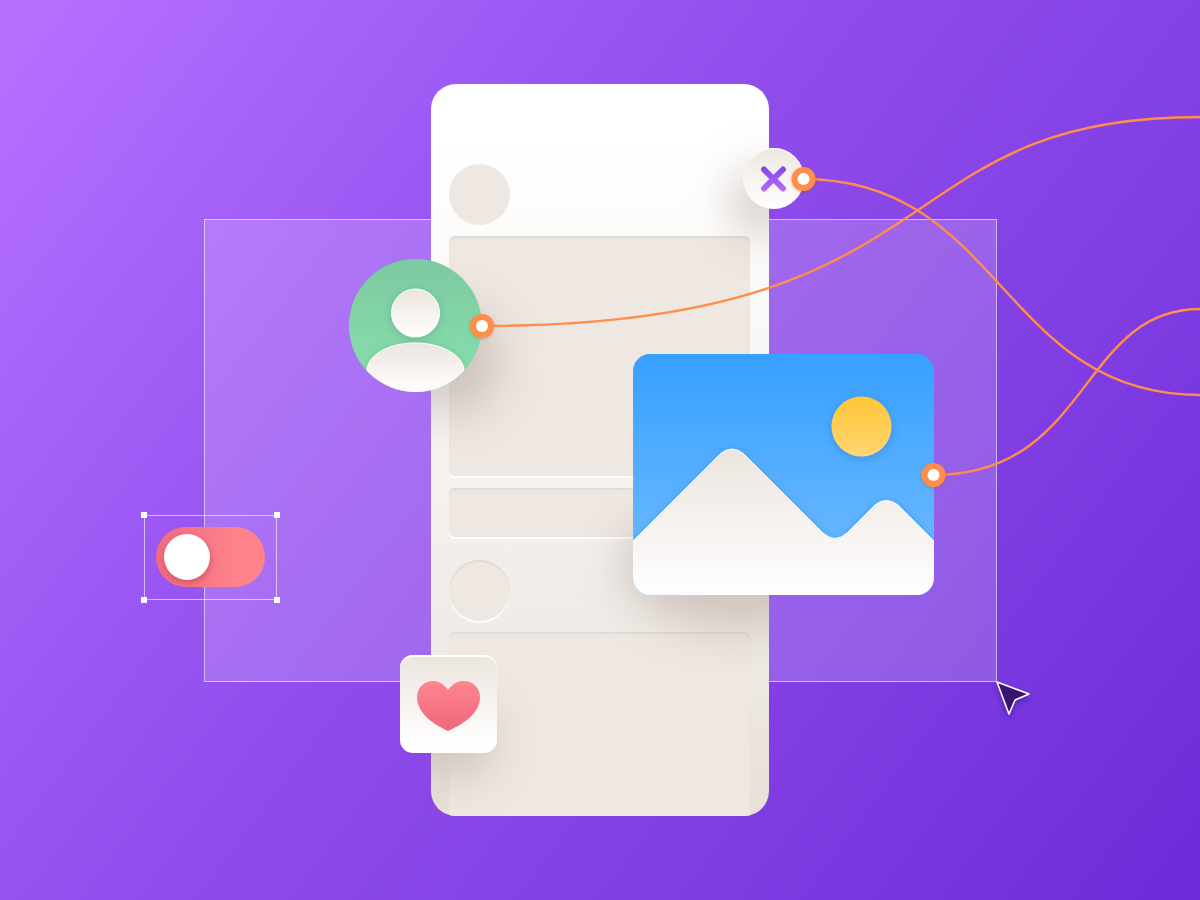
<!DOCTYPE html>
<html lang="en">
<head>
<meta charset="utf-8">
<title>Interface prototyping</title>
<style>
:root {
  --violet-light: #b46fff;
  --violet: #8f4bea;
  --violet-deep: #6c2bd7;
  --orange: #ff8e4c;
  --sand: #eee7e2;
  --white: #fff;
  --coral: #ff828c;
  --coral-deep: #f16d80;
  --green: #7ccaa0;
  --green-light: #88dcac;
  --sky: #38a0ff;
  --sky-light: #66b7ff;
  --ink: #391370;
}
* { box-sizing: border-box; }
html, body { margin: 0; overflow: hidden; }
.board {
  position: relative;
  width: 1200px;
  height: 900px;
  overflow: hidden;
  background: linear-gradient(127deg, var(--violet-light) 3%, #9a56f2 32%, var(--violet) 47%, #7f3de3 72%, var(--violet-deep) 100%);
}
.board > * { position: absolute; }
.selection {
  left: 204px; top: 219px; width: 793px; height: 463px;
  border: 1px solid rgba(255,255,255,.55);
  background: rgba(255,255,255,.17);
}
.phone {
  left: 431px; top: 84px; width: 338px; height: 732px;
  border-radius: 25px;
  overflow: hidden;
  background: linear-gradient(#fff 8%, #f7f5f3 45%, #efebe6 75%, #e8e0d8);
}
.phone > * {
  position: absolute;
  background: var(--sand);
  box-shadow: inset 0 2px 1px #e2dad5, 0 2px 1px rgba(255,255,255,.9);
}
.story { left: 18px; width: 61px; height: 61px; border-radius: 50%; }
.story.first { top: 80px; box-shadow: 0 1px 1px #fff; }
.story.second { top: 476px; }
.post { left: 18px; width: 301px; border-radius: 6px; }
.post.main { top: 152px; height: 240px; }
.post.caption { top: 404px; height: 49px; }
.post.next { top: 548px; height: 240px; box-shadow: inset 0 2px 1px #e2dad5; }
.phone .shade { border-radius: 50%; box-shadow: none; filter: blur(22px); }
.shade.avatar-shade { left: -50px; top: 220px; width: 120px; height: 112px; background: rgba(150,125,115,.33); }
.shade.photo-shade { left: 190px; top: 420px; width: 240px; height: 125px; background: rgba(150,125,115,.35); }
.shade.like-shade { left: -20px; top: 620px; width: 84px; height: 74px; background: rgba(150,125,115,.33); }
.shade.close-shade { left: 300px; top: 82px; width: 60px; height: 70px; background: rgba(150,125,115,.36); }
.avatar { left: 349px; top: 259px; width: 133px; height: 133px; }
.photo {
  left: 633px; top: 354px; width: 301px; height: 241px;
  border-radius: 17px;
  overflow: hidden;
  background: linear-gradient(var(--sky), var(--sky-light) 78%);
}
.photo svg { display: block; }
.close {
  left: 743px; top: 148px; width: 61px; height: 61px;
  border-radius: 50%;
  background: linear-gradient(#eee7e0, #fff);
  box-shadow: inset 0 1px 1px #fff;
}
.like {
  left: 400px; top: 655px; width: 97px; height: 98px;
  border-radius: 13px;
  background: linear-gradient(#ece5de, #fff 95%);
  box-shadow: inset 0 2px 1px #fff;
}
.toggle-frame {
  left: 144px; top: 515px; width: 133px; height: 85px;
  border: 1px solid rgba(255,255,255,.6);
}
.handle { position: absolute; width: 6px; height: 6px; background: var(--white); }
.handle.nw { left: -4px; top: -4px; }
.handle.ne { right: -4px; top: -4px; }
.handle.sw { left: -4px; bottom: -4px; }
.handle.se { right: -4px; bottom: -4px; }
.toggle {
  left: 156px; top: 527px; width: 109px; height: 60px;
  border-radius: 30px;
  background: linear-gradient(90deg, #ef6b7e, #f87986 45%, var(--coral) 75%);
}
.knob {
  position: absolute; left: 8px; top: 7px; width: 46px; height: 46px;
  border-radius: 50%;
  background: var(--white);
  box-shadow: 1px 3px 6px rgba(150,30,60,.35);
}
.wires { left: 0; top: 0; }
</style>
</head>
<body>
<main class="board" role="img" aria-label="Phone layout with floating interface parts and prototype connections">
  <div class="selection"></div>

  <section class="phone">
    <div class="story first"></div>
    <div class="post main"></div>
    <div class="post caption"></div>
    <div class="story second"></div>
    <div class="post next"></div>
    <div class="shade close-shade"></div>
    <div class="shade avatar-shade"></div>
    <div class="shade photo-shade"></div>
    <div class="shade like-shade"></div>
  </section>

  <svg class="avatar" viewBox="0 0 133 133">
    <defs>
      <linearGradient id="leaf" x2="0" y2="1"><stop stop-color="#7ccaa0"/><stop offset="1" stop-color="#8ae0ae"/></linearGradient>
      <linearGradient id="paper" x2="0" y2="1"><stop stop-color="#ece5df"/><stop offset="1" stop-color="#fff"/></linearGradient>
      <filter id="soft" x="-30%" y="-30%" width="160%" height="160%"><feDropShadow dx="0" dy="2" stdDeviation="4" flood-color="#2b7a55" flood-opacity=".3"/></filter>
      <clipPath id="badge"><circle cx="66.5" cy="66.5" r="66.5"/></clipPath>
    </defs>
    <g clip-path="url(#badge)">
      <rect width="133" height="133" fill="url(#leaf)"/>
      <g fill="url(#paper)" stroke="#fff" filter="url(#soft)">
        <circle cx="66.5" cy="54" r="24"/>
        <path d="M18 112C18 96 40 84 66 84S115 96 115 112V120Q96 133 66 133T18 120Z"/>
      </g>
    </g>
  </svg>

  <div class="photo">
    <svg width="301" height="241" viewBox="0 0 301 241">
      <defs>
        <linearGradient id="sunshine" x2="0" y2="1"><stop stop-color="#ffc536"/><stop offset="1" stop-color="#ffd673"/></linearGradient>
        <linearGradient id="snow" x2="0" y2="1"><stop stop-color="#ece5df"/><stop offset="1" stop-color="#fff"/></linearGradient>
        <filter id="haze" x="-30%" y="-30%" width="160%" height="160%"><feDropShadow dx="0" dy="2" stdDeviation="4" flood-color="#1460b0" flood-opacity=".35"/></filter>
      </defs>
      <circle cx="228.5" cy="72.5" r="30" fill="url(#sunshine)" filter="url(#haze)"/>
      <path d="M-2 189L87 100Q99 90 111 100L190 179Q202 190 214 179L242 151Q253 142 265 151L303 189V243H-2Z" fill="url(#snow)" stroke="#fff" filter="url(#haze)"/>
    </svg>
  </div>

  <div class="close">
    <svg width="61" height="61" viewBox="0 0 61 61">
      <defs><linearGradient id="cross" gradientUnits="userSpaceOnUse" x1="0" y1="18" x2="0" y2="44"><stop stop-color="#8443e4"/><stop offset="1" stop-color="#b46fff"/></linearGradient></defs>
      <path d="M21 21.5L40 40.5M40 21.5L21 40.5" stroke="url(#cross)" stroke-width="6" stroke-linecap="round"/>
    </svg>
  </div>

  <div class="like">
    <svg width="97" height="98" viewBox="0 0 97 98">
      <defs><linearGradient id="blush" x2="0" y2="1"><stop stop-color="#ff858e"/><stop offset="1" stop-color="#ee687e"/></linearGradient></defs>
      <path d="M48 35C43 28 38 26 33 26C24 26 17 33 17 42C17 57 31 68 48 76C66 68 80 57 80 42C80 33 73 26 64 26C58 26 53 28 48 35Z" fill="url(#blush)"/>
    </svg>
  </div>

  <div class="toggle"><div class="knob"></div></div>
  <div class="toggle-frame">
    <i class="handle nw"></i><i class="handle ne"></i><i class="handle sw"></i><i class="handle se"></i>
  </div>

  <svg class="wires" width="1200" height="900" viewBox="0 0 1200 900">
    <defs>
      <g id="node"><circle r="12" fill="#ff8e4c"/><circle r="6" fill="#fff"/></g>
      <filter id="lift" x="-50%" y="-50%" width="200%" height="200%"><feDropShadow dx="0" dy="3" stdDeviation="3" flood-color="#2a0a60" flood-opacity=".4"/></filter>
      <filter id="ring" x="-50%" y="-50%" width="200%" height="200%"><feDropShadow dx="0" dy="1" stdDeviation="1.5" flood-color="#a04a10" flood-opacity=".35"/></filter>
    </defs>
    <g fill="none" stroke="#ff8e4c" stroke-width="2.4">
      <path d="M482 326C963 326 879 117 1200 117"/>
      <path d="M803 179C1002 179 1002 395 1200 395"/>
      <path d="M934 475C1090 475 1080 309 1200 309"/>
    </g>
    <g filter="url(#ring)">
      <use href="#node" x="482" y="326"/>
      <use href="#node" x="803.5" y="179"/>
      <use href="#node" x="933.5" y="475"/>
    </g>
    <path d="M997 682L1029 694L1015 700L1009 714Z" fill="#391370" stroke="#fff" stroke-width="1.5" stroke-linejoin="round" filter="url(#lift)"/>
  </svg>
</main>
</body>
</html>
* * *
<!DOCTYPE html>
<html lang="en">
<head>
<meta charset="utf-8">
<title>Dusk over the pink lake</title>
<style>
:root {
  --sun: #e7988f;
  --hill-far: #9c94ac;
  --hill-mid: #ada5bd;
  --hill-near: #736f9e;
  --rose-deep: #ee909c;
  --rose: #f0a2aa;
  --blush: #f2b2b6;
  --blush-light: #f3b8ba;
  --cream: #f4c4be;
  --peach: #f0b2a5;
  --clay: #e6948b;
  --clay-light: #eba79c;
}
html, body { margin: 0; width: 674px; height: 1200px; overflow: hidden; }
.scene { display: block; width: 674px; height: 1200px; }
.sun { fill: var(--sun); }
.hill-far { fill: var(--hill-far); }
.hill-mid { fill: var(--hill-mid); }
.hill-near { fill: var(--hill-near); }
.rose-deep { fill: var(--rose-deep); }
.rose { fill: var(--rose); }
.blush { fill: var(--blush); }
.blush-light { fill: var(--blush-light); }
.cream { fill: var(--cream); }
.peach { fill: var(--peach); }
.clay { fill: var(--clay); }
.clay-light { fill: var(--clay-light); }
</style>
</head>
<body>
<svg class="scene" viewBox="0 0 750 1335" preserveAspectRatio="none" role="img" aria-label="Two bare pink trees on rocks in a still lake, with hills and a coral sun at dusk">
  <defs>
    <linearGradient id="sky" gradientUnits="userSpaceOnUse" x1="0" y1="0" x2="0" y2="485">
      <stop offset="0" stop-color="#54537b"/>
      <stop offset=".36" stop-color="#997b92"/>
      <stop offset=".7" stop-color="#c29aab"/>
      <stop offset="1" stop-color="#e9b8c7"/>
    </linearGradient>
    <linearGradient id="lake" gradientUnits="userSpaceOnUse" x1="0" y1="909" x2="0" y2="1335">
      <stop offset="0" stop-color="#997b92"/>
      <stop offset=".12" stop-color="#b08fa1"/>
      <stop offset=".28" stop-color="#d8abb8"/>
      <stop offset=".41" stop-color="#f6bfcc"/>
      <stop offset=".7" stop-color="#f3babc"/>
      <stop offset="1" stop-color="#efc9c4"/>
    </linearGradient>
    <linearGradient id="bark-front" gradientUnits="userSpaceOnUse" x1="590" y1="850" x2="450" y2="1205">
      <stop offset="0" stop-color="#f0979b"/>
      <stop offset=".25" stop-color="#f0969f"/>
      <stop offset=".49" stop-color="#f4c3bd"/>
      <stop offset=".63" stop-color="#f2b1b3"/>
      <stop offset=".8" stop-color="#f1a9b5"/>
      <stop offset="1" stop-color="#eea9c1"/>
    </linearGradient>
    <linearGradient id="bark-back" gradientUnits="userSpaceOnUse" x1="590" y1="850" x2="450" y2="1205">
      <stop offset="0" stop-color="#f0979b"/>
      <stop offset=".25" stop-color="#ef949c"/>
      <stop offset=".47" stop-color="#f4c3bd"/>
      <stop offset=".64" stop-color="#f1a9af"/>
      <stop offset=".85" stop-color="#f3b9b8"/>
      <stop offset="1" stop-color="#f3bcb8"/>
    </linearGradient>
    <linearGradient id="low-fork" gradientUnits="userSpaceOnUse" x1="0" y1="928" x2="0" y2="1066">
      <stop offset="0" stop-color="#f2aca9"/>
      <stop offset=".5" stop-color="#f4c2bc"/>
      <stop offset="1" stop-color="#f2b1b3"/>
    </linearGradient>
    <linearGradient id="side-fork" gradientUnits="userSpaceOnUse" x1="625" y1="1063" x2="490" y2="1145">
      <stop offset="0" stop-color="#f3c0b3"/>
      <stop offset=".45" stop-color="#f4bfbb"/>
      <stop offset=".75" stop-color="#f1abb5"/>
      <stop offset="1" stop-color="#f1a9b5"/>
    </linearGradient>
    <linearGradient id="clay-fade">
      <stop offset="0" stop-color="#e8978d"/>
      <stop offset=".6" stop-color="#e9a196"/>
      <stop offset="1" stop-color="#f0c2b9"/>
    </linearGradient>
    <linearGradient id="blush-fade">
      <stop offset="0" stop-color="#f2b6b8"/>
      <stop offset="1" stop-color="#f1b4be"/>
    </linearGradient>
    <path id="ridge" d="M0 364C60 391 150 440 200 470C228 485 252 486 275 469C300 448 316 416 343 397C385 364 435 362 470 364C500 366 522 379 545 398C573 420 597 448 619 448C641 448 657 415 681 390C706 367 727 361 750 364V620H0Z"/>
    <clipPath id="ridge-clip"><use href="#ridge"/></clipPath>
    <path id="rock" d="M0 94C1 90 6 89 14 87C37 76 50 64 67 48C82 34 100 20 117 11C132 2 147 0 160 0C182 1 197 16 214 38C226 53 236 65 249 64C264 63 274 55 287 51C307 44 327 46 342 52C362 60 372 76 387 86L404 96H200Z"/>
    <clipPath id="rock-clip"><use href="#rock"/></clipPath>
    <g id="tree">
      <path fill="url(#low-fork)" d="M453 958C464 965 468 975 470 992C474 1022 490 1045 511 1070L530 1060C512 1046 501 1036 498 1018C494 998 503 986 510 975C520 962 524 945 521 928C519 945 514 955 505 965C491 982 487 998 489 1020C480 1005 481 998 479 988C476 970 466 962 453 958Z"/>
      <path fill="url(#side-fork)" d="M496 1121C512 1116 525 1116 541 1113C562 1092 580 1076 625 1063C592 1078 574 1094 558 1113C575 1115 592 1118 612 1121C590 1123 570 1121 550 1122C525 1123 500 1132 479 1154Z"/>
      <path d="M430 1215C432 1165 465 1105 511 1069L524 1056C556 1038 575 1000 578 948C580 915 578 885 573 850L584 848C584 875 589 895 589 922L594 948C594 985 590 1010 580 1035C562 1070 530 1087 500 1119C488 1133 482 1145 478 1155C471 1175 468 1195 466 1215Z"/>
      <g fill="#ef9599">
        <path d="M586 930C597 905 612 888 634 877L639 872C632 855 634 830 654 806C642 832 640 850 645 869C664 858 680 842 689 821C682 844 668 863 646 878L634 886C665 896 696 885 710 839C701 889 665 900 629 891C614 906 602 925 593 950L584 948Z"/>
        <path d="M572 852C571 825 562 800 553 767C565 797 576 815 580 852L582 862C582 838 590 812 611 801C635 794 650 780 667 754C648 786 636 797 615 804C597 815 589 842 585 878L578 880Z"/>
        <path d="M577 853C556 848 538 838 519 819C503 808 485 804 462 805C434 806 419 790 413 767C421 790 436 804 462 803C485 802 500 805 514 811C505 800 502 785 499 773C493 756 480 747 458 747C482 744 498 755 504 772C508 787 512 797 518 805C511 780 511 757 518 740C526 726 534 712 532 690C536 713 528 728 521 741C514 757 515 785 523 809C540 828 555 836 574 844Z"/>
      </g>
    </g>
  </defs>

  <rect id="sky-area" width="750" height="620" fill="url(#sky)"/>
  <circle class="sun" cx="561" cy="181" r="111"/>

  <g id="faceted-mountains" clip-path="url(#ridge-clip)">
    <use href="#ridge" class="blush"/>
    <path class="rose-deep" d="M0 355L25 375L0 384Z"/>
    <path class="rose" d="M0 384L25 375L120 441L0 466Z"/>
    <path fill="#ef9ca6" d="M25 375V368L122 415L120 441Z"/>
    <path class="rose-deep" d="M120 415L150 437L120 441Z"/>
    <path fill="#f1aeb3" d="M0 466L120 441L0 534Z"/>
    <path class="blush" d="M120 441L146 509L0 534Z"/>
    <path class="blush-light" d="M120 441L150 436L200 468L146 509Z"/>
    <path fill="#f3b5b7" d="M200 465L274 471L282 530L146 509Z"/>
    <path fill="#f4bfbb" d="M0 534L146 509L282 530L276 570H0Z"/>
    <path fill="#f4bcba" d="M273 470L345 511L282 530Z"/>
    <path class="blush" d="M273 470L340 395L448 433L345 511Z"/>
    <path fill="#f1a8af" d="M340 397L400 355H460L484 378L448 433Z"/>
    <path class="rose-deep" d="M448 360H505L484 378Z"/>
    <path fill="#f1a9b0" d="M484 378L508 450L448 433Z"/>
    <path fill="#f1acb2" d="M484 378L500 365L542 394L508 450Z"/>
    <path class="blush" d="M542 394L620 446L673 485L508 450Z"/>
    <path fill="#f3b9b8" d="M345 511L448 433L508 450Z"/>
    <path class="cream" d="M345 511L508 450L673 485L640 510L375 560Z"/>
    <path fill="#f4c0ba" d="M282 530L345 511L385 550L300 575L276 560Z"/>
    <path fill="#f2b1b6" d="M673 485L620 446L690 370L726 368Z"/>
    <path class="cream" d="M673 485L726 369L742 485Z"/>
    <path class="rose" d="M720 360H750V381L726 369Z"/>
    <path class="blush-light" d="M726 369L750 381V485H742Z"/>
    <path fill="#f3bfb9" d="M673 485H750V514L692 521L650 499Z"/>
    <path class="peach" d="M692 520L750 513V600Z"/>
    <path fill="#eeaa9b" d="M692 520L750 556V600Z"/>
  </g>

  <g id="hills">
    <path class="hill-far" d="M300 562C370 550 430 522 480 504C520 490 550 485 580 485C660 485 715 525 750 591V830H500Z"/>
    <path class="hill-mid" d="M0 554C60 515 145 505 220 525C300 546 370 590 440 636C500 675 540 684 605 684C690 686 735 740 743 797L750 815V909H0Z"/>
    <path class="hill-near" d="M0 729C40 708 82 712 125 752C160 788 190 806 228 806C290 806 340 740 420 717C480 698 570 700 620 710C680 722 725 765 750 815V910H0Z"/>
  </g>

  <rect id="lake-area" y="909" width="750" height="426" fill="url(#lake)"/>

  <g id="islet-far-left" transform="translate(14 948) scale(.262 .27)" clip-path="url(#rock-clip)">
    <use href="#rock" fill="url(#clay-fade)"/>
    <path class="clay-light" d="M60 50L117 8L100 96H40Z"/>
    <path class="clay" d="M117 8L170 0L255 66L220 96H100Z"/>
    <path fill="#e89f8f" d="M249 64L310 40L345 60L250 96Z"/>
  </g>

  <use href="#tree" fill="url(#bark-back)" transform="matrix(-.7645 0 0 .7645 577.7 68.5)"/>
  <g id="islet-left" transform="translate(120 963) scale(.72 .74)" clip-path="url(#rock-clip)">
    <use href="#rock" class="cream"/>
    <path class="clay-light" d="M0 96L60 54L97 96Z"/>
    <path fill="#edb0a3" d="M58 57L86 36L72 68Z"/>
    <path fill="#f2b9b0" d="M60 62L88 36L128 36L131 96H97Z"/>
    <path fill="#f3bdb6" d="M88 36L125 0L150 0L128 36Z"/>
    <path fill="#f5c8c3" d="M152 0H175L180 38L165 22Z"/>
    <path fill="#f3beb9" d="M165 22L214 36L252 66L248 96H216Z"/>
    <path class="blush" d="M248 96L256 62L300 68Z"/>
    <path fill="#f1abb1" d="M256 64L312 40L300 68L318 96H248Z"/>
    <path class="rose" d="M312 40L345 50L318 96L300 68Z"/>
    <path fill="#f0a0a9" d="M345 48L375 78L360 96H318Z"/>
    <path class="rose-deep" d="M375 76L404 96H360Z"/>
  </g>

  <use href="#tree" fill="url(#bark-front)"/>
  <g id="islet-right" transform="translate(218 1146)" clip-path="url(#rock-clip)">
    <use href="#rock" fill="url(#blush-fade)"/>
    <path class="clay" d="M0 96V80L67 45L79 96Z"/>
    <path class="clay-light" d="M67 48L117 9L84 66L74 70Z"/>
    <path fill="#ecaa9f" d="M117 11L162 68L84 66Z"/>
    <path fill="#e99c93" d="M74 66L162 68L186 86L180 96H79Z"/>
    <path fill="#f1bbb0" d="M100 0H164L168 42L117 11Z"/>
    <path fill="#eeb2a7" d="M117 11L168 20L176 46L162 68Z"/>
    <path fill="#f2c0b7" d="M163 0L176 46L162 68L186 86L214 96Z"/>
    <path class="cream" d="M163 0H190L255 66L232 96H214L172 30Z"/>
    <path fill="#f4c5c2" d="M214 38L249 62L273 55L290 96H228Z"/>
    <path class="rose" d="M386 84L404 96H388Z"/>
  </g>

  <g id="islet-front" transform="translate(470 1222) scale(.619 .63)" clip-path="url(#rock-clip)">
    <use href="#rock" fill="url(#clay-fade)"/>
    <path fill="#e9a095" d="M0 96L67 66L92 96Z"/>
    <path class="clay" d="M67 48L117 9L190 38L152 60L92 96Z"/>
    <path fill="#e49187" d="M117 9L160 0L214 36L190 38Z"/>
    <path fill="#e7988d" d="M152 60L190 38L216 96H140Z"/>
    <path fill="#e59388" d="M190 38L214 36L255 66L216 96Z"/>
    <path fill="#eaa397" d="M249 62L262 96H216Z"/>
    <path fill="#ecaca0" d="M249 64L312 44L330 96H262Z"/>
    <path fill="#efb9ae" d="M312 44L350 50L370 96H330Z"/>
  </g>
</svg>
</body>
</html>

- INSTRUCTIONS FOR THE TASK
Whenever the string "feDropShadow" shows up on a line of the listing, copy that line.

- SOLUTION FOR THIS EXERCISE
      <filter id="soft" x="-30%" y="-30%" width="160%" height="160%"><feDropShadow dx="0" dy="2" stdDeviation="4" flood-color="#2b7a55" flood-opacity=".3"/></filter>
        <filter id="haze" x="-30%" y="-30%" width="160%" height="160%"><feDropShadow dx="0" dy="2" stdDeviation="4" flood-color="#1460b0" flood-opacity=".35"/></filter>
      <filter id="lift" x="-50%" y="-50%" width="200%" height="200%"><feDropShadow dx="0" dy="3" stdDeviation="3" flood-color="#2a0a60" flood-opacity=".4"/></filter>
      <filter id="ring" x="-50%" y="-50%" width="200%" height="200%"><feDropShadow dx="0" dy="1" stdDeviation="1.5" flood-color="#a04a10" flood-opacity=".35"/></filter>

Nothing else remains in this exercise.